Recently the sale of tainted, synthetic marijuana has been linked to multiple cases of severe bleeding and even death in Illinois  and New York. People are becoming seriously ill because they are using forms of marijuana that aren’t regulated.

Granted, illegal versions of any drug can enter the marketplace, but if there was a legal form that could maximize the health benefits and minimize any other effects, it would potentially counteract the attraction to the tainted versions of the substance. The only way to figure out which parts of the marijuana plant are medicinal is to do the research to prove it works.

Marinol, the only pharmaceutical based product currently on the market, is the synthetic form of THC. It’s currently FDA approved for use in AIDS-affected patients or cancer patients to deal with nausea and a lack of appetite. But this is only one element of marijuana that has been turned into a prescription drug. There may be many more active substances, but until the federal laws allow research with this plant, the other potential benefits remain unknown.

Current laws do not prohibit research with other potentially deadly substances. Scientists have been able to separate opioids’ analgesic effects from their dangerous respiratory effects. In a study done by the Scripps Research Institute, scientists were able to characterize a range of compounds that block pain without affecting respiration.

Opioid deaths result from this lack of respiratory drive, a side effect of only certain components of the drugs. By finding the pain-relieving parts of common medications like morphine and fentanyl, scientists might be able to isolate the portions of these drugs that treat the symptoms, and avoid the dangerous side effects of taking the higher doses. This may also result in the discovery of the addictive portions of the drugs and not only limit side effects but limit dependence as well.

It’s time that marijuana research be given the same chance.

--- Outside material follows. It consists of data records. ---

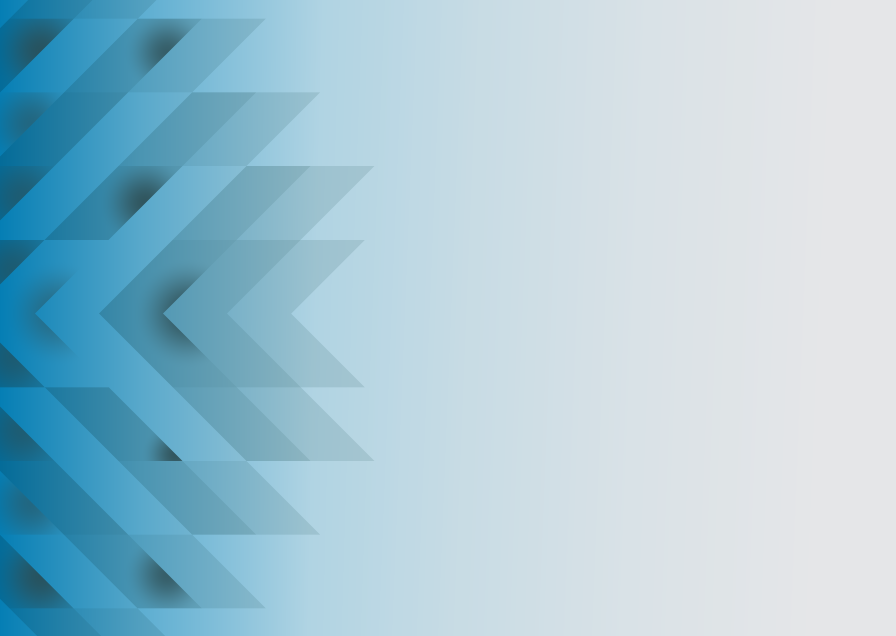
Write a WebGL 2 fragment shader that draws this background.

```glsl
#version 300 es
precision highp float;
// Left-pointing chevron bands in stepped rows over a blue to pale grey ramp.
// Bands come from indexing the folded diagonal x - |y| per row; soft radial
// shadows sit behind some band edges, and 3x3 samples smooth every border.
uniform vec2 u_resolution;
out vec4 fragColor;

const float BAND = 0.1007;   // horizontal width of a band, in canvas heights
const float ROW = 0.1159;    // height of a row
const float APEX = 0.055;    // x of the tip of band edge zero

float hash(float n) {
    return fract(sin(n * 127.1) * 43758.5) * 2.0 - 1.0;
}

float gradientNoise(float x) {
    float i = floor(x), f = x - i;
    float u = f * f * f * (f * (f * 6.0 - 15.0) + 10.0);
    return mix(hash(i) * f, hash(i + 1.0) * (f - 1.0), u);
}

float ramp(float a, float b, float x) {
    return clamp((x - a) / (b - a), 0.0, 1.0);
}

vec3 background(vec2 p) {
    float x = p.x - 0.04 * p.y;
    x += 0.025 * gradientNoise(x * 32.0) * ramp(0.4, 0.7, x);   // faint streaks
    x = mix(p.x, x, ramp(0.35, 0.6, p.x));
    vec3 c = mix(vec3(0.02, 0.51, 0.73), vec3(0.36, 0.68, 0.82), ramp(0.0, 0.22, x));
    c = mix(c, vec3(0.69, 0.83, 0.89), ramp(0.22, 0.495, x));
    c = mix(c, vec3(0.78, 0.86, 0.895), ramp(0.495, 0.73, x));
    c = mix(c, vec3(0.85, 0.885, 0.905), ramp(0.73, 1.0, x));
    return mix(c, vec3(0.898, 0.902, 0.91), ramp(1.0, 1.3, x));
}

float bandIndex(vec2 p) {
    return floor((p.x - abs(p.y) - APEX) / BAND);
}

float rowIndex(float y) {
    return floor(abs(y) / ROW);
}

// Darkening of the band, counted leftward from the open end of its row
float bandShade(vec2 p) {
    float row = rowIndex(p.y);
    float tip = row < 0.5 ? 4.0 : 5.0 - 2.0 * row;
    float k = tip - bandIndex(p);
    if (k < 0.5) return 0.0;
    if (k < 1.5) return 0.11;
    if (k < 2.5) return 0.19;
    bool dark = mod(k, 2.0) < 0.5;
    if (row < 0.5) dark = k < 3.5 || k > 5.5;
    return dark ? 0.23 : 0.04;
}

// Radial shadow centred near a band edge, kept left of it and in its row
float shadow(vec2 p, float edge, float y, float shift, float radius) {
    if (bandIndex(p) >= edge || rowIndex(p.y) != rowIndex(y)) return 0.0;
    vec2 centre = vec2(APEX + edge * BAND + abs(y) + shift, y);
    float t = 1.0 - ramp(0.0, radius, length(p - centre));
    return t * t * (3.0 - 2.0 * t);
}

vec3 scene(vec2 p) {
    vec3 c = background(p) * (1.0 - bandShade(p) * vec3(1.0, 0.75, 0.78));
    vec2 m = vec2(p.x, abs(p.y));

    // Shadows at the two central tips
    float s = shadow(p, 2.0, 0.0, 0.04, 0.088);
    s = max(s, 0.6 * shadow(p, 0.0, 0.0, 0.035, 0.085));

    // Shadows on the inner diagonals
    s = max(s, 0.95 * shadow(p, 0.0, 0.174, 0.0, 0.075));
    s = max(s, 0.95 * shadow(p, 0.0, -0.222, 0.0, 0.055));
    s = max(s, 0.85 * shadow(m, -2.0, 0.41, 0.0, 0.07));

    // Shadows repeated down the left side, one per row
    for (int i = 0; i < 4; i++) {
        float r = float(i);
        float strength = i == 3 ? 0.9 : 0.6;
        s = max(s, strength * shadow(m, -1.0 - r, 0.068 + 0.115 * r, 0.0, 0.08));
    }
    return mix(c, vec3(0.17, 0.29, 0.31), 0.88 * s);
}

void main() {
    vec3 sum = vec3(0.0);
    for (int i = 0; i < 9; i++) {
        vec2 offset = (vec2(i % 3, i / 3) - 1.0) / 3.0;
        vec2 p = (gl_FragCoord.xy + offset) / u_resolution.y;
        sum += scene(p - vec2(0.0, 0.507));
    }
    fragColor = vec4(sum / 9.0, 1.0);
}
```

Studies have shown that the lack of available information on the standard dosing, formulations, potency, and proof of efficacy have resulted in fewer clinicians recommending this treatment to their patients.

It’s not just adults who potentially suffer as a result. Children who have cancer have also been reported to benefit from the use of medicinal marijuana, but are limited in their ability to tolerate the beneficial effects by the potential negative effects of its use. Due to the illegality of funding for research, when there are no other options, parents and clinicians are left to experiment, hoping to avoid adverse consequences along the way.

The only way to make medical marijuana safer is for the federal government to allow research to take place legally to further characterize the different active ingredients and find the best dose for the various medical conditions it’s purported to treat.

Once it’s legal, the best companies to do this type of research are those with the most experience in medicinal research and development – the pharmaceutical industry. The Food and Drug Administration has strict guidelines on the purity of any drug that’s produced, and is the only organization with the means to control the manufacturing process to ensure the safety of the public.

When the most beneficial qualities of medical marijuana can be delivered in a pill, the drug might reach its potential in treatment of seizures and intractable nausea while providing an alternative to addictive pain medication.